But be aware how this sort of thing is usually done in your organization. Especially in “older, more conservative” organizations this can be frowned upon. This is why, if in doubt, you should ask one of your colleagues or your nearest boss how they do this in your particular organization. A work around could be to ask your nearest boss to deliver your knowledge to top management. You could also try to get a member of top management on your weekly status-mail.
Share your ideas. A good thing to offer top management or others in your organization is your good ideas. Innovative ideas tend to spread. And over time you could be known as a person who thinks new innovative thoughts.
We have already mentioned this, but it deserves to be mentioned again: Make sure that you take credit for the good results you achieve. If you want to be more visible in your company, then it is important that you aren't too modest. Don't sell yourself short but at the same time don't be too onrushing, this is also often frowned upon. As with many other things in life you have to find the right balance.
The third step deals with how you're perceived at work and how you can change this. For many people having influence is about having influence on someone that is “beneath” you in a company’s hierarchy.
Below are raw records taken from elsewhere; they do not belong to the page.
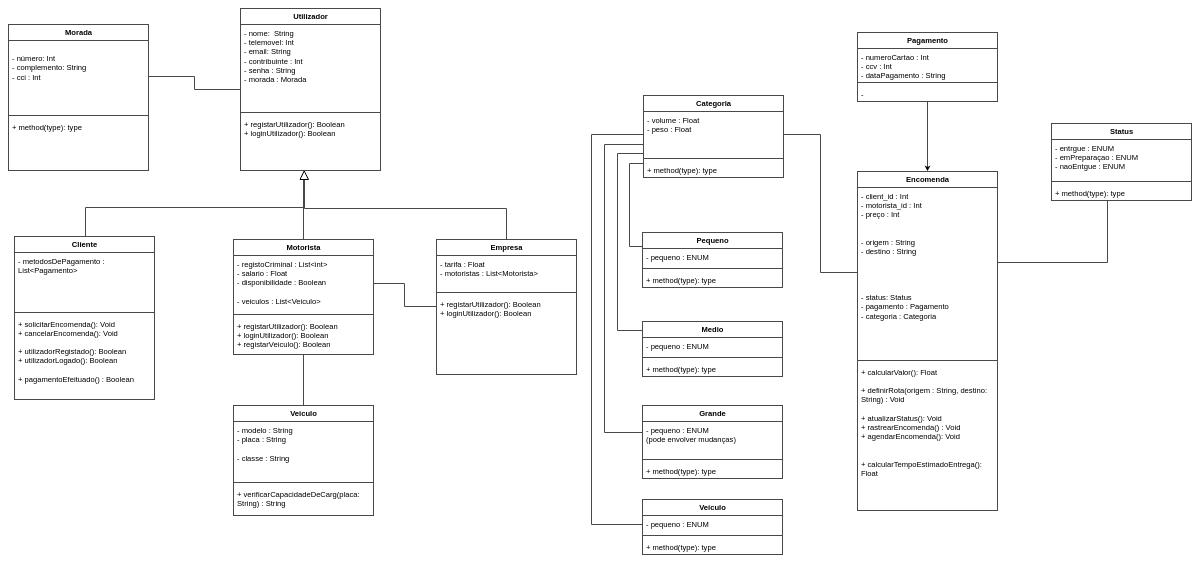
<!DOCTYPE html>
<html lang="pt">
<head>
<meta charset="utf-8">
<title>Diagrama de classes</title>
<style>
:root { --paper: #fff; --ink: #000; --line: #484848; }
* { box-sizing: border-box; margin: 0; }
body { width: 1200px; height: 564px; overflow: hidden; background: var(--paper); }
.diagram {
  position: relative; width: 1200px; height: 564px; overflow: hidden;
  background: var(--paper); color: var(--ink);
  font: 7.6px/9.2px "Liberation Sans", Arial, sans-serif;
}
.connectors { position: absolute; inset: 0; fill: none; stroke: var(--line); stroke-width: 1; }
.connectors .inherit { fill: var(--paper); stroke: var(--ink); }
.connectors .arrow { fill: var(--ink); stroke: none; }
.class {
  position: absolute; left: var(--x); top: var(--y); width: 141px; height: var(--h);
  display: flex; flex-direction: column;
  background: var(--paper); border: 1px solid var(--line);
}
.class h2 {
  flex: none; height: 16px; padding-top: 3px; border-bottom: 1px solid var(--line);
  font-size: 7.6px; line-height: 9.2px; font-weight: 700; text-align: center;
}
.class p { padding-left: 3px; white-space: pre; }
.attributes { flex: none; height: var(--a); padding-top: 4px; border-bottom: 1px solid var(--line); }
.methods { flex: 1; padding-top: 6.5px; }
#morada { --x: 8px; --y: 24px; --h: 147px; --a: 75px; }
#utilizador { --x: 240px; --y: 8px; --h: 163px; --a: 88px; }
#cliente { --x: 14px; --y: 236px; --h: 164px; --a: 60px; }
#motorista { --x: 233px; --y: 239px; --h: 116px; --a: 59px; }
#empresa { --x: 436px; --y: 239px; --h: 136px; --a: 37px; }
#veiculo { --x: 233px; --y: 405px; --h: 111px; --a: 61px; }
#categoria { --x: 643px; --y: 95px; --h: 83px; --a: 47px; }
#pequeno { --x: 642px; --y: 232px; --h: 56px; --a: 20px; }
#medio { --x: 642px; --y: 321px; --h: 56px; --a: 20px; }
#grande { --x: 642px; --y: 405px; --h: 74px; --a: 38px; }
#tipo-veiculo { --x: 642px; --y: 499px; --h: 56px; --a: 20px; }
#pagamento { --x: 857px; --y: 32px; --h: 70px; --a: 34px; }
#encomenda { --x: 857px; --y: 171px; --h: 340px; --a: 173px; }
#status { --x: 1051px; --y: 123px; --h: 78px; --a: 42px; }
</style>
</head>
<body>
<main class="diagram">
  <svg class="connectors" width="1200" height="564" viewBox="0 0 1200 564" aria-hidden="true">
    <polyline points="148,76.5 194.5,76.5 194.5,89.5 240,89.5"/>
    <polyline points="85.5,236 85.5,207.5 304.5,207.5 304.5,180"/>
    <polyline points="303.5,239 303.5,180"/>
    <polyline points="506.5,239 506.5,208.5 304.5,208.5 304.5,180"/>
    <polygon class="inherit" points="304.2,171 300,179.5 308.5,179.5"/>
    <polyline points="374,283.5 404.5,283.5 404.5,306.5 436,306.5"/>
    <polyline points="303.5,354 303.5,405"/>
    <polyline points="643,134.5 591.5,134.5 591.5,524.5 642,524.5"/>
    <polyline points="643,144.5 604.5,144.5 604.5,432.5 642,432.5"/>
    <polyline points="643,153.5 617.5,153.5 617.5,330.5 642,330.5"/>
    <polyline points="643,163.5 629.5,163.5 629.5,246.5 642,246.5"/>
    <polyline points="784,134.5 820.5,134.5 820.5,272.5 857,272.5"/>
    <polyline points="927.5,102 927.5,168"/>
    <polygon class="arrow" points="927.5,171 924.5,165.5 927.5,167 930.5,165.5"/>
    <polyline points="998,262.5 1107.5,262.5 1107.5,201"/>
  </svg>

  <section class="class" id="morada">
    <h2>Morada</h2>
    <p class="attributes"><br>- número: Int
- complemento: String
- cci : Int</p>
    <p class="methods">+ method(type): type</p>
  </section>

  <section class="class" id="utilizador">
    <h2>Utilizador</h2>
    <p class="attributes">- nome:  String
- telemovel: Int
- email: String
- contribuinte : Int
- senha : String
- morada : Morada</p>
    <p class="methods">+ registarUtilizador(): Boolean
+ loginUtilizador(): Boolean</p>
  </section>

  <section class="class" id="cliente">
    <h2>Cliente</h2>
    <p class="attributes">- metodosDePagamento :
List&lt;Pagamento&gt;</p>
    <p class="methods">+ solicitarEncomenda(): Void
+ cancelarEncomenda(): Void

+ utilizadorRegistado(): Boolean
+ utilizadorLogado(): Boolean

+ pagamentoEfeituado() : Boolean</p>
  </section>

  <section class="class" id="motorista">
    <h2>Motorista</h2>
    <p class="attributes">- registoCriminal : List&lt;int&gt;
- salario : Float
- disponibilidade : Boolean

- veiculos : List&lt;Veiculo&gt;</p>
    <p class="methods">+ registarUtilizador(): Boolean
+ loginUtilizador(): Boolean
+ registarVeiculo(): Boolean</p>
  </section>

  <section class="class" id="empresa">
    <h2>Empresa</h2>
    <p class="attributes">- tarifa : Float
- motoristas : List&lt;Motorista&gt;</p>
    <p class="methods">+ registarUtilizador(): Boolean
+ loginUtilizador(): Boolean</p>
  </section>

  <section class="class" id="veiculo">
    <h2>Veiculo</h2>
    <p class="attributes">- modelo : String
- placa : String

- classe : String</p>
    <p class="methods">+ verificarCapacidadeDeCarg(placa:
String) : String</p>
  </section>

  <section class="class" id="categoria">
    <h2>Categoria</h2>
    <p class="attributes">- volume : Float
- peso : Float</p>
    <p class="methods">+ method(type): type</p>
  </section>

  <section class="class" id="pequeno">
    <h2>Pequeno</h2>
    <p class="attributes">- pequeno : ENUM</p>
    <p class="methods">+ method(type): type</p>
  </section>

  <section class="class" id="medio">
    <h2>Medio</h2>
    <p class="attributes">- pequeno : ENUM</p>
    <p class="methods">+ method(type): type</p>
  </section>

  <section class="class" id="grande">
    <h2>Grande</h2>
    <p class="attributes">- pequeno : ENUM
(pode envolver mudanças)</p>
    <p class="methods">+ method(type): type</p>
  </section>

  <section class="class" id="tipo-veiculo">
    <h2>Veículo</h2>
    <p class="attributes">- pequeno : ENUM</p>
    <p class="methods">+ method(type): type</p>
  </section>

  <section class="class" id="pagamento">
    <h2>Pagamento</h2>
    <p class="attributes">- numeroCartao : Int
- ccv : Int
- dataPagamento : String</p>
    <p class="methods">-</p>
  </section>

  <section class="class" id="encomenda">
    <h2>Encomenda</h2>
    <p class="attributes">- client_id : Int
- motorista_id : Int
- preço : Int


- origem : String
- destino : String




- status: Status
- pagamento : Pagamento
- categoria : Categoria</p>
    <p class="methods">+ calcularValor(): Float

+ definirRota(origem : String, destino:
String) : Void

+ atualizarStatus(): Void
+ rastrearEncomenda() : Void
+ agendarEncomenda(): Void


+ calcularTempoEstimadoEntrega():
Float</p>
  </section>

  <section class="class" id="status">
    <h2>Status</h2>
    <p class="attributes">- entrgue : ENUM
- emPreparaçao : ENUM
- naoEntgue : ENUM</p>
    <p class="methods">+ method(type): type</p>
  </section>
</main>
</body>
</html>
But according to Garfinkle you can actually also influence your equals and your superiors.
Influence upwards: To influence people above you in the hierarchy you have to identify your superiors’ priorities and make these your own. When given the chance, relate what projects you're working on and share your accomplishments and successes. The purpose here, is to ensure that they know how valuable you are to the company.
Influence downwards: A common misunderstanding in relation to influence is that downward influence has to do with giving orders. This is not the case. If you wish to influence rather than use authority (which is what the term often implies), you must instead focus on giving your employees the power to make their own decisions. They become more satisfied with their work and you'll win their respect in return.
Lateral influence: If you have lateral influence, you are capable of taking advantage of your equals’ abilities and talents. If you help your colleagues where you can, there will, most likely, return the favor. Also, get to know leaders in other departments. A large network is essential in relation to providing lateral influence.
A solid reputation. How others perceive you shapes your reputation. Influential people have a spotless reputation.
An enhanced skill set. A person who has terrific skills is not only good at her job, she is the expert. And she makes a virtue out of always doing her best.
Executive presence. Self-confidence, control and strength are important abilities to show.
Do people like being with you? Do you create safety and are people inspired from being with you?
The power to persuade. You are good at arguing your position and promoting self-confidence in others, by making them feel that you know what you are doing, and that you always have their interests in mind.